Revaluations can be appealed
By Lindell John Kay
Thursday, February 16, 2017
Nash County property owners not happy with their new land values have several options to appeal the new appraisal.
The Nash County Tax Office mailed out letters in the past few days to every property owner in the county with a notice of their new land value.
Properties values were based on current market sales, which means the estimated price at which a property would change hands between a willing and financially able buyer and a willing seller. Areas considered include age, condition, square footage plus any changes that could affect value.
Reasons to appeal values include a recent appraisal of property to determine fair market value, major structural damage to property not visible from the outside and valid arm’s length sales in the neighborhood that are much less than the new value.

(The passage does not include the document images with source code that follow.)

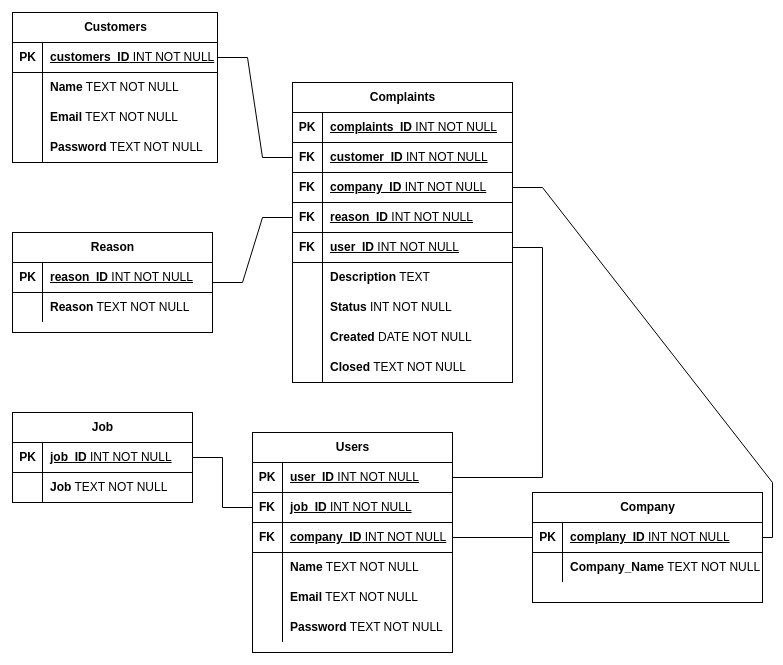
<!DOCTYPE html>
<html lang="en">
<head>
<meta charset="utf-8">
<title>Complaints database schema</title>
<style>
:root { --ink: #000; --paper: #fff; }
* { box-sizing: border-box; }
body { margin: 0; background: var(--paper); }
.diagram {
  position: relative; width: 783px; height: 665px; overflow: hidden;
  background: var(--paper); color: var(--ink);
  font: 12px/29px "Liberation Sans", Arial, sans-serif;
}
.entity { position: absolute; border: 1px solid var(--ink); background: var(--paper); }
.entity h2 {
  margin: 0; height: 30px; border-bottom: 1px solid var(--ink);
  font-size: 12px; font-weight: 700; text-align: center;
}
.customers h2 { padding-left: 1px; }
.row { display: grid; grid-template-columns: 30px 1fr; height: 30px; white-space: nowrap; }
.row.key { border-bottom: 1px solid var(--ink); }
.row:last-child { height: 29px; }
.row > b { border-right: 1px solid var(--ink); text-align: center; }
.complaints .row > b, .users .row > b { padding-right: 1px; }
.row > span { padding-left: 7px; }
.key u { text-decoration: underline; }
.customers  { left: 12px;  top: 12px;  width: 206px; height: 151px; }
.reason     { left: 12px;  top: 232px; width: 201px; height: 101px; }
.job        { left: 12px;  top: 412px; width: 181px; height: 91px; }
.complaints { left: 292px; top: 82px;  width: 221px; height: 301px; }
.users      { left: 252px; top: 432px; width: 201px; height: 221px; }
.company    { left: 532px; top: 492px; width: 231px; height: 111px; }
.connectors { position: absolute; inset: 0; fill: none; stroke: var(--ink); stroke-width: 1; }
</style>
</head>
<body>
<main class="diagram">
  <section class="entity customers">
    <h2>Customers</h2>
    <div class="row key"><b>PK</b><span><u><b>customers_ID</b> INT NOT NULL</u></span></div>
    <div class="row"><b></b><span><b>Name</b> TEXT NOT NULL</span></div>
    <div class="row"><b></b><span><b>Email</b> TEXT NOT NULL</span></div>
    <div class="row"><b></b><span><b>Password</b> TEXT NOT NULL</span></div>
  </section>

  <section class="entity reason">
    <h2>Reason</h2>
    <div class="row key"><b>PK</b><span><u><b>reason_ID</b> INT NOT NULL</u></span></div>
    <div class="row"><b></b><span><b>Reason</b> TEXT NOT NULL</span></div>
  </section>

  <section class="entity job">
    <h2>Job</h2>
    <div class="row key"><b>PK</b><span><u><b>job_ID</b> INT NOT NULL</u></span></div>
    <div class="row"><b></b><span><b>Job</b> TEXT NOT NULL</span></div>
  </section>

  <section class="entity complaints">
    <h2>Complaints</h2>
    <div class="row key"><b>PK</b><span><u><b>complaints_ID</b> INT NOT NULL</u></span></div>
    <div class="row key"><b>FK</b><span><u><b>customer_ID</b> INT NOT NULL</u></span></div>
    <div class="row key"><b>FK</b><span><u><b>company_ID</b> INT NOT NULL</u></span></div>
    <div class="row key"><b>FK</b><span><u><b>reason_ID</b> INT NOT NULL</u></span></div>
    <div class="row key"><b>FK</b><span><u><b>user_ID</b> INT NOT NULL</u></span></div>
    <div class="row"><b></b><span><b>Description</b> TEXT</span></div>
    <div class="row"><b></b><span><b>Status</b> INT NOT NULL</span></div>
    <div class="row"><b></b><span><b>Created</b> DATE NOT NULL</span></div>
    <div class="row"><b></b><span><b>Closed</b> TEXT NOT NULL</span></div>
  </section>

  <section class="entity users">
    <h2>Users</h2>
    <div class="row key"><b>PK</b><span><u><b>user_ID</b> INT NOT NULL</u></span></div>
    <div class="row key"><b>FK</b><span><u><b>job_ID</b> INT NOT NULL</u></span></div>
    <div class="row key"><b>FK</b><span><u><b>company_ID</b> INT NOT NULL</u></span></div>
    <div class="row"><b></b><span><b>Name</b> TEXT NOT NULL</span></div>
    <div class="row"><b></b><span><b>Email</b> TEXT NOT NULL</span></div>
    <div class="row"><b></b><span><b>Password</b> TEXT NOT NULL</span></div>
  </section>

  <section class="entity company">
    <h2>Company</h2>
    <div class="row key"><b>PK</b><span><u><b>complany_ID</b> INT NOT NULL</u></span></div>
    <div class="row"><b></b><span><b>Company_Name</b> TEXT NOT NULL</span></div>
  </section>

  <svg class="connectors" width="783" height="665" viewBox="0 0 783 665" aria-hidden="true">
    <g transform="translate(0.5 0.5)">
      <polyline points="217,57 247,57 262,157 292,157"/>
      <polyline points="212,282 242,282 262,217 292,217"/>
      <polyline points="512,187 542,187 772,482 772,537 762,537"/>
      <polyline points="512,247 542,247 542,477 452,477"/>
      <polyline points="192,457 222,457 222,507 252,507"/>
      <line x1="452" y1="537" x2="532" y2="537"/>
    </g>
  </svg>
</main>
</body>
</html>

Reasons not to file an appeal include how much the value changed from 2009, the property was bought at bank foreclosure for much less and a property owner doesn’t feel he or she is getting services for the taxes paid or can’t afford to pay the taxes at the current value.
County officials urge unhappy property owners to make an informal appeal in one of three ways:
■ The revaluation notice has an appeal form on the lower portion. Property owners can fill out the form and mail it to the provided address with documentation supporting the opinion of value.
■ Property owners can also go online at www.co.nash.nc.us and select departments, tax, property revaluation, and scroll down the page to Appeal Online.
■ Or property owners can call 252-462-2645 to make an appointment to meet with an appraiser at the tax office or to schedule a telephone appeal.
Property owners will receive a notice of the results of the informal appeal. If a property owner feels the value is still not correct, he or she can refer to the notice for instructions as to how to proceed to appeal to the next level, which is the Nash County Board of Equalization and Review. The N.C. State Property Tax Commission and the N.C. Court of Appeals are additional options but are seldom needed. Most appeals are settled at the informal level, according to county tax officials.
North Carolina law requires all 100 counties to re-evaluate real property at least every eight years. The last revaluation in Nash County was in 2009. Tax officials and contracted appraisers have been working on the new revaluation for the past two years, according to county staff.
Anyone who owns property in Nash County and doesn't receive a Notice of 2017 Real Property Value by Feb. 20 should call 252-462-2645 or 252-459-1368.